A Resource for Historic Arms and Armour Collectors
A Visitor's Experience: The Metropolitan Museum of Art
An article by Chad Arnow
The Metropolitan Museum of Art is one of the most venerable museums in the United States. Formed in 1870, it moved to its current site in 1880. It houses an enormous amount of art and artifacts from throughout history and throughout the world. For visitors to and residents of New York City, it has been a destination for many years. It also houses one of the premiere collections of arms and armour in the United States, if not one of the finest in the world.
The arms and armour department was founded in 1896 and has grown through the years through purchases and donations. Some of these donations have been entire collections or large parts of them, resulting in a large, diversified, and important larger collection. The arms and armour collection's current gallery site was reopened after a renovation in 1991.
The Metropolitan Museum of Art (also know as "The Met") is on Manhattan's Upper East Side, in New York's famous Central Park. As such, it is easy to reach it by bus, subway, and taxi. The Met provides suggested donation amounts for entrance: $25 for adults, $17 for senior citizens, and $12 for students. There is no additional charge for special exhibitions, though the museum strongly urges those visiting the special exhibits to pay the full suggested amount. Paying the suggested donation is certainly worth the price in this author's opinion.
The museum is open seven days a week from 10:00 to 5:30 Sunday through Thursday and 10:00 to 9:00 Friday and Saturday. All galleries are cleared fifteen minutes prior to closing time.
Some amenities allow the visitor to save some time during their visit by taking a meal or snack onsite: the museum has a cafeteria on its lower level that should cater to every visitor. There is also an open courtyard where coffee is served.
The Met allows non-flash photography in all of the permanent collection galleries where there are no signs forbidding it. Special exhibitions and items on loan may not be photographed. Use of a tripod is permitted on weekdays with a permit from the desk. For those wanting to take a lot of photographs or who prefers a quiet environment may want to time schedule a visit earlier in the day before the afternoon crowds arrive.
Viewing the Collection
The Met's collection of arms and armour resides primarily in its own section on the museum's first floor. The visitor first walks into the open, largely naturally lit Equestrian Court.

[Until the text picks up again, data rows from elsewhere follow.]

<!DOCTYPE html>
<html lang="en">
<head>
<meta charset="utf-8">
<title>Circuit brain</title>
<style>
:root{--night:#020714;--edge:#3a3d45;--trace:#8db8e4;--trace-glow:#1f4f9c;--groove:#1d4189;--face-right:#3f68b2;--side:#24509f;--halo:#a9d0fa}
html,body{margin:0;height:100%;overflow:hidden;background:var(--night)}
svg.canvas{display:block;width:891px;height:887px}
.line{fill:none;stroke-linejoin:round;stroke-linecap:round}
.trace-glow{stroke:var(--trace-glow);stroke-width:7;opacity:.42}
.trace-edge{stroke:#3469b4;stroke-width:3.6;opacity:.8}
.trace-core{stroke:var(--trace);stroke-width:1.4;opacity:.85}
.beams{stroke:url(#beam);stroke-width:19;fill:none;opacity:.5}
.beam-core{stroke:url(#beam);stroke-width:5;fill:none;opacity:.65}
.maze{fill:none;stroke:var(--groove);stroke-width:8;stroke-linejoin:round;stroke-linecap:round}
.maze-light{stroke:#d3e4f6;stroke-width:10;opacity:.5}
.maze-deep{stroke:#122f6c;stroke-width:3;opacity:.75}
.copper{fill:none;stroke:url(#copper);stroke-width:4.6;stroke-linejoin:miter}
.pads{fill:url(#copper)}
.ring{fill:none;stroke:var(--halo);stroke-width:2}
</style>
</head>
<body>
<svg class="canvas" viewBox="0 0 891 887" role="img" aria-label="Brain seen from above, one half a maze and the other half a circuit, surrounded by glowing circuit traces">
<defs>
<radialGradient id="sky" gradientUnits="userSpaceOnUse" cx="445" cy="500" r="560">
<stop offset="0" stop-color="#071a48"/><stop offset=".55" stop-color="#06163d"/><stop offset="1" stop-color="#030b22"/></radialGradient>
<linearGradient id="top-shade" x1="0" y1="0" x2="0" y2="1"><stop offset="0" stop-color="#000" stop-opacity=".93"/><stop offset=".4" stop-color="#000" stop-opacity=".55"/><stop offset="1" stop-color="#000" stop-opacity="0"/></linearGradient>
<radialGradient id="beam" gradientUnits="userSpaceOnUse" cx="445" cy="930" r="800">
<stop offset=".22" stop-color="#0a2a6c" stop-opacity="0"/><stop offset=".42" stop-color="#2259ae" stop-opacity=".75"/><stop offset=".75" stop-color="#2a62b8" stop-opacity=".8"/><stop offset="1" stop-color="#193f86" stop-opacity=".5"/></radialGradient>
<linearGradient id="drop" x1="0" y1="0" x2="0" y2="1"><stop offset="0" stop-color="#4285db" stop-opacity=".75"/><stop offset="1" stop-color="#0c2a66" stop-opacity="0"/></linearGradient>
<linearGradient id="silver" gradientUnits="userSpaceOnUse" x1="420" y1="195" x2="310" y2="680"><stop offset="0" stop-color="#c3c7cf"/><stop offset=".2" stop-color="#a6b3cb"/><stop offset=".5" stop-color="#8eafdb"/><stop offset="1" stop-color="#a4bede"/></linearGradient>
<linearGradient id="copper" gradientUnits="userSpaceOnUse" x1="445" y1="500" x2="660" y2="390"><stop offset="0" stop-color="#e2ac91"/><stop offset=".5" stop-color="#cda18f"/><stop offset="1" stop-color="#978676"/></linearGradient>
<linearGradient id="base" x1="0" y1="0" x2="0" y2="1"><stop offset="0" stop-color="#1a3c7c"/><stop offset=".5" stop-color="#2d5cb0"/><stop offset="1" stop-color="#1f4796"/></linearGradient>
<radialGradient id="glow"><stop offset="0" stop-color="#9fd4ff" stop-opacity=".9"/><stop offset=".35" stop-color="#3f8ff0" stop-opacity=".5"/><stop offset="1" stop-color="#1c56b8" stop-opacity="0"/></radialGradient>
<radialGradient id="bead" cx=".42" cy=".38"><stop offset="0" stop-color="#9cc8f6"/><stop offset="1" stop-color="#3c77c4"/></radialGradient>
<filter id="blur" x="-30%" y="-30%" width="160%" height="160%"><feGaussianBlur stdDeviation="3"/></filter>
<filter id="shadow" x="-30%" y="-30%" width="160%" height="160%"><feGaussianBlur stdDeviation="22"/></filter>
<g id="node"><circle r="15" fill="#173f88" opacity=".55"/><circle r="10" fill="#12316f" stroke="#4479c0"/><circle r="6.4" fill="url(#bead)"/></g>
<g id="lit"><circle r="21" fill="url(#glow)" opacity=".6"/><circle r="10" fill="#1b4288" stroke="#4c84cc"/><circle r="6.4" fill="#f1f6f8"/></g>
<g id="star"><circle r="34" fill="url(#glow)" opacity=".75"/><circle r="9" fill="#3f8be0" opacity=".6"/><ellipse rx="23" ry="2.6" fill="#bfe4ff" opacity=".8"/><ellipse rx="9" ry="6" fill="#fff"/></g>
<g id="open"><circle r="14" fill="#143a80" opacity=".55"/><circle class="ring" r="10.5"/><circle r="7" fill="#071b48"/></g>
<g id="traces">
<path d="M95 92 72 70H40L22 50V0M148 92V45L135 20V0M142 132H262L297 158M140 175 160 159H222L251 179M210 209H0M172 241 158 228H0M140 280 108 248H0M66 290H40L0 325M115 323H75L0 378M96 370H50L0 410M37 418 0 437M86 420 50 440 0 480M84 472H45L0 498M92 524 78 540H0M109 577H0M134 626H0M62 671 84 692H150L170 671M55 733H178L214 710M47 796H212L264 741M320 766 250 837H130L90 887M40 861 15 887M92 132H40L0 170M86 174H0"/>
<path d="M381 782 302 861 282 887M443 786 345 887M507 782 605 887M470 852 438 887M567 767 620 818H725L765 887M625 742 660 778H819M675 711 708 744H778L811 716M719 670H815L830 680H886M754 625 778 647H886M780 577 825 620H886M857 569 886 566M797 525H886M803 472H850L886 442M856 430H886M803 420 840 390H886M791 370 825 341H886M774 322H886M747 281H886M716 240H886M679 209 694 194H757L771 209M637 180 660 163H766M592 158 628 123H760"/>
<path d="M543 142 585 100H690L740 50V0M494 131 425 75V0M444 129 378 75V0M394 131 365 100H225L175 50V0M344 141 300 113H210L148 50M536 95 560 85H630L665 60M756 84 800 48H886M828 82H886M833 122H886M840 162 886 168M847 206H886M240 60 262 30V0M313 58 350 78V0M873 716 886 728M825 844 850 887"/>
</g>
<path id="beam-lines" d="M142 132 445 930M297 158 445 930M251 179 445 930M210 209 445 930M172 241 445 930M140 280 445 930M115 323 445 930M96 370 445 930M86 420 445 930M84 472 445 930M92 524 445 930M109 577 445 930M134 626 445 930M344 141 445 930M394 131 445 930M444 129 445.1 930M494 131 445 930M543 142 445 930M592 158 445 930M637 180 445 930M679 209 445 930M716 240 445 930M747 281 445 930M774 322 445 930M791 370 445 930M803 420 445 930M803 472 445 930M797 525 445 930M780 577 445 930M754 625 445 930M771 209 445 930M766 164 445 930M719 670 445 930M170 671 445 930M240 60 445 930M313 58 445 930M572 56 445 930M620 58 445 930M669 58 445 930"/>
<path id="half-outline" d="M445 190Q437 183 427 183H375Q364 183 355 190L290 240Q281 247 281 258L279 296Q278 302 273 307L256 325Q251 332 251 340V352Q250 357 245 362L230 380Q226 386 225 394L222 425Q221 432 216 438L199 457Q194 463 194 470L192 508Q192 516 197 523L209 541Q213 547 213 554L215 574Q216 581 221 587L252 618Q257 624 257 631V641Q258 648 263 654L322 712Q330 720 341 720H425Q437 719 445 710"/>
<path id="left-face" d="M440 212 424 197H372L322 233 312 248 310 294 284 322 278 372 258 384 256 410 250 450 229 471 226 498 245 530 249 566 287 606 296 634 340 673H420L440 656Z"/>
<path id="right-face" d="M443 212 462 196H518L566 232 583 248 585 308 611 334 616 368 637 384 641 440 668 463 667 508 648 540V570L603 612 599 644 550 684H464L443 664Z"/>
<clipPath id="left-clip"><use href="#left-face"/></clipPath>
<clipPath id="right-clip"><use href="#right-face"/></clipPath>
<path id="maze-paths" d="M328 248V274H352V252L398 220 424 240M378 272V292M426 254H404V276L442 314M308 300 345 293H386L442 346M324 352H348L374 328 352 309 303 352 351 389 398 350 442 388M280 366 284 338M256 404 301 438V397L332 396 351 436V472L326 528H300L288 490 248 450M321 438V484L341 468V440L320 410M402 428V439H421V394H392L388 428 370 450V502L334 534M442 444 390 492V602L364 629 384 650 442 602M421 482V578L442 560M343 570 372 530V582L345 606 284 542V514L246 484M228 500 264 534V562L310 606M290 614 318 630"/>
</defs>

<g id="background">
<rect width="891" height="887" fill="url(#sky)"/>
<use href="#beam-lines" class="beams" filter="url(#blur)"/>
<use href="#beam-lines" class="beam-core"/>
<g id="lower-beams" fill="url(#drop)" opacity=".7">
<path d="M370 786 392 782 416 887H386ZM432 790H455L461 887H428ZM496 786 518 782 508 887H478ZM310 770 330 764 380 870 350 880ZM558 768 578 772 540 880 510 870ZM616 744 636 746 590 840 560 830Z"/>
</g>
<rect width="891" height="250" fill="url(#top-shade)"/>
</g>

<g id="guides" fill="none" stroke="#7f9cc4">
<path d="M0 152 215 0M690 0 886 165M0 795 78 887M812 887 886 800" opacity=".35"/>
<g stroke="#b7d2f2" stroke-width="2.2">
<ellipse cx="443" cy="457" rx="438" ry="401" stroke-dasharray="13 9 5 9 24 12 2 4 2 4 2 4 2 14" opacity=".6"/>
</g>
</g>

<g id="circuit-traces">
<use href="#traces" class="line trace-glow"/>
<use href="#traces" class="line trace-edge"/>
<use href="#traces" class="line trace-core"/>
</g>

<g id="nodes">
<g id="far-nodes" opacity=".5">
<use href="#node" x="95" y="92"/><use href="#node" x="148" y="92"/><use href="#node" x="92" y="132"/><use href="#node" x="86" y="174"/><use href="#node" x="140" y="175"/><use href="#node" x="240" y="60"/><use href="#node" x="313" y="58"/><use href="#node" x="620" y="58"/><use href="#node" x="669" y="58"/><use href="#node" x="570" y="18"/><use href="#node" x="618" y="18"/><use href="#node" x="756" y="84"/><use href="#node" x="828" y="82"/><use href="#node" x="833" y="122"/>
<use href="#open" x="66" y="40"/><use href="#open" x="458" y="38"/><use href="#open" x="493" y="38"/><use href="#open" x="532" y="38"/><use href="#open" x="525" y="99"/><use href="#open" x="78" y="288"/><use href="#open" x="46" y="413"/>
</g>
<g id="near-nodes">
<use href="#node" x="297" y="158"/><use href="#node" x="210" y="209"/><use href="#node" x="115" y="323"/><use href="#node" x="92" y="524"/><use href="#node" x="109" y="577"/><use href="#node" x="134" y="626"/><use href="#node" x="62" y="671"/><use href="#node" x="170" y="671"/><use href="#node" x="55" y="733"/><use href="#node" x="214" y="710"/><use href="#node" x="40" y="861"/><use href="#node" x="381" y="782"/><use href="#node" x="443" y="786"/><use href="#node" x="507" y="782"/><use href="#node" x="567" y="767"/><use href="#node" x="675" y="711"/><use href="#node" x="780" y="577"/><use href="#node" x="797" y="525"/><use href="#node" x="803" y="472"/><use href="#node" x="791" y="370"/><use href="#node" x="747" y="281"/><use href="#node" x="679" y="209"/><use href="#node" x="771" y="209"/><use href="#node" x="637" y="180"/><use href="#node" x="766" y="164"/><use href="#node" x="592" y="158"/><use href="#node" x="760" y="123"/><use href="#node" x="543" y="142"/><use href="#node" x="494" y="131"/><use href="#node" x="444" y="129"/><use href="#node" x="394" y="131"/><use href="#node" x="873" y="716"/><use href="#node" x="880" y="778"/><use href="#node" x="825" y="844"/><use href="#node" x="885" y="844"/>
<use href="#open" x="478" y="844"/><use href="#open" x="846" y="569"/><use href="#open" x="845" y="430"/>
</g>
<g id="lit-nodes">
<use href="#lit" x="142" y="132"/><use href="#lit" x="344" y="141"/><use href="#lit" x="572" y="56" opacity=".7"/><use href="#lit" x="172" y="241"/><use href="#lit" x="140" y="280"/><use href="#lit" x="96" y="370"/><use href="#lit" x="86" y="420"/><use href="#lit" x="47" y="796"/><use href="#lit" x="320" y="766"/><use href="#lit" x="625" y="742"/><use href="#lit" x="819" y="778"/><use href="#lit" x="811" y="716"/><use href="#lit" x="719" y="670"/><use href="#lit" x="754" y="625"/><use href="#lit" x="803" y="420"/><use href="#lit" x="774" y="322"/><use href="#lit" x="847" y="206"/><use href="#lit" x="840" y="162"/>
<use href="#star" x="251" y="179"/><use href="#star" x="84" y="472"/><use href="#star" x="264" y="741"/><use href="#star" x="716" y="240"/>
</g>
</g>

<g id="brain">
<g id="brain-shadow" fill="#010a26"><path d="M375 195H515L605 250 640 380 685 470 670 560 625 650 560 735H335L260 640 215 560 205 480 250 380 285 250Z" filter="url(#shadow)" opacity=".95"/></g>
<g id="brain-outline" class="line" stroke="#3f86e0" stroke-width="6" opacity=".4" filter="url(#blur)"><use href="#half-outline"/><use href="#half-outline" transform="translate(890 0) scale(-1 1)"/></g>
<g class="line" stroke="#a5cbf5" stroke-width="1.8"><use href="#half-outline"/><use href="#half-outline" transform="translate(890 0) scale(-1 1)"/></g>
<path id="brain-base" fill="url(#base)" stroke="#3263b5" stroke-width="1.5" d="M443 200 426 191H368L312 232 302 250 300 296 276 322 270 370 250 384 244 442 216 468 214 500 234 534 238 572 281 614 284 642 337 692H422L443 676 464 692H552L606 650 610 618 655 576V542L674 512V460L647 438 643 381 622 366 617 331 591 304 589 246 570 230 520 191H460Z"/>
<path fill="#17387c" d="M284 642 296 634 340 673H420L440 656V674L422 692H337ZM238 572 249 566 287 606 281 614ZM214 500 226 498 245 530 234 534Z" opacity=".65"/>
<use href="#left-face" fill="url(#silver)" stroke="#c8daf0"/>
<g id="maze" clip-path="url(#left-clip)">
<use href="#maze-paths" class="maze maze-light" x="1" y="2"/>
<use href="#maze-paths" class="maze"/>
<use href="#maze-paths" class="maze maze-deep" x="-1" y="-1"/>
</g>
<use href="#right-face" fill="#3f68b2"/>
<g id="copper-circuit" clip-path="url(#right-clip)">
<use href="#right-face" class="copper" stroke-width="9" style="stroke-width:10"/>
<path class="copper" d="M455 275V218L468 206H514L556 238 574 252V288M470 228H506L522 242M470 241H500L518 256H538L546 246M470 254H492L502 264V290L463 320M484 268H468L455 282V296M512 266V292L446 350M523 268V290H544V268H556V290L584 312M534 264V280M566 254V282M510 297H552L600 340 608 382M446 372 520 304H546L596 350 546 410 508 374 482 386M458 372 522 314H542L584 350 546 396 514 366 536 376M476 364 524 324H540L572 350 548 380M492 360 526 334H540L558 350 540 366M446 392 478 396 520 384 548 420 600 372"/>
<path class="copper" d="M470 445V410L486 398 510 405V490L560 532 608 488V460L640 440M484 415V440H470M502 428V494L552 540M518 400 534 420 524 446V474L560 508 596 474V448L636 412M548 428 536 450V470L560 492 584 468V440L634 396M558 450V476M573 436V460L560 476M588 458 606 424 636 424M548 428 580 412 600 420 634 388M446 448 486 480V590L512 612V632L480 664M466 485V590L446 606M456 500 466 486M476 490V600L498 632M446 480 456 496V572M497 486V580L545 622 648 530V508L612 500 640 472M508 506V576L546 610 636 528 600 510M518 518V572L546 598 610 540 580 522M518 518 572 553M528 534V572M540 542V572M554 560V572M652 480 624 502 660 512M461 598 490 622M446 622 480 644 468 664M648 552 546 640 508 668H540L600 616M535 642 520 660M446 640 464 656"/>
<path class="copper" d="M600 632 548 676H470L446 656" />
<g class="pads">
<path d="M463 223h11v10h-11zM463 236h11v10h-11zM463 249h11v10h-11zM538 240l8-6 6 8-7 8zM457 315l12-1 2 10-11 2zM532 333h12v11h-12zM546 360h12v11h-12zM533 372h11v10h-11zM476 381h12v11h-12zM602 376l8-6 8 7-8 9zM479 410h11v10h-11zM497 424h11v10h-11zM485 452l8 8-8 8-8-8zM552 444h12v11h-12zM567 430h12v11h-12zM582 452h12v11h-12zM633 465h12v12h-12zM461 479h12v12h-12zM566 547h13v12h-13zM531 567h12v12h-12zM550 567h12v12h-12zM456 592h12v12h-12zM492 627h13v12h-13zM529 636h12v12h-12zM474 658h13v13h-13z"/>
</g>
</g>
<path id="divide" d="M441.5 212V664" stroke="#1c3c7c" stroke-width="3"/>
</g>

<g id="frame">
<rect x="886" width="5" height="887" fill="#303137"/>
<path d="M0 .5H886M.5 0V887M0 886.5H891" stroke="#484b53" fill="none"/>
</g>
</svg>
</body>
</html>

This court can also be viewed from above while wandering through the musical instrument exhibit.
Other Things of Note
The Metropolitan Museum of Art is well-represented in print, with catalogues and guides dating back to the museum's founding. The arms and armour department has seen distinguished leadership, including Bashford Dean, Helmut Nickel, Stuart W. Pyhrr, and its current Curator in Charge, Pierre Terjanian. These gentlemen have authored or helped author many books on the subject as well as books on the Met's collection and special galleries.
The museum's main gift shop contains all the knick-knacks and souvenirs one would expect. In addition, though, the shop contained many of the recent publications from the arms and armour department as well as a number of other quality books on arms and armour and medieval history. Recent publications like Arms and Armor: Notable Acquisitions 1991-2002, The Armored Horse in Europe 1480-1620 (a catalogue of the exhibition noted above), and Heroic Armor of the Italian Renaissance Filippo Negroli and His Contemporaries are for sale alongside Ewart Oakeshott's Records of the Medieval Sword and publications from the The Royal Armouries, Leeds. These publications even seem reasonably priced, something not always sees at many tourist destinations. The museum gift shop has recently added the wonderful new books published by Hans Prunner Editore to its impressive lineup of offerings.
The museum houses much more than arms and armour, and visitors should try to take enough time to experience all the various offerings. Anyone with an interest in history or art will enjoy the visit, as there is so much to offer. Art and artifacts from many cultures pack the floors. I had the chance to view a special exhibition, Set in Stone: The Face in Medieval Sculpture, and was quite impressed.
Arms and armour enthusiasts should do everything in their power to visit The Metropolitan Museum of Art if they find themselves in the area. Its collection is large and varied, and filled with important, high-quality items. These items are easily viewable and their personal photography policy is liberal. On top of this, the museum is centrally located in Manhattan and easy to find. If visiting on a nice day, New York City's Central Park can be fully enjoyed as it is located behind and around the Met.
There are not too many high-quality arms and armour collection in the United States. The Met is perhaps the crown jewel of them all. Its collections should please both the arms and armour lover and any family members and friends sharing the visit.
View the full Metropolitan Museum of Art photo album
About the Author
Chad Arnow is a classical musician from the greater Cincinnati area and has had an interest in military history for many years. Though his collecting tends to focus on European weapons and armour of the High Middle Ages, he enjoys swords, knives and armour from many eras.
Additional photos can be viewed in our Metropolitan Museum of Art photo album.
Photographer: Chad Arnow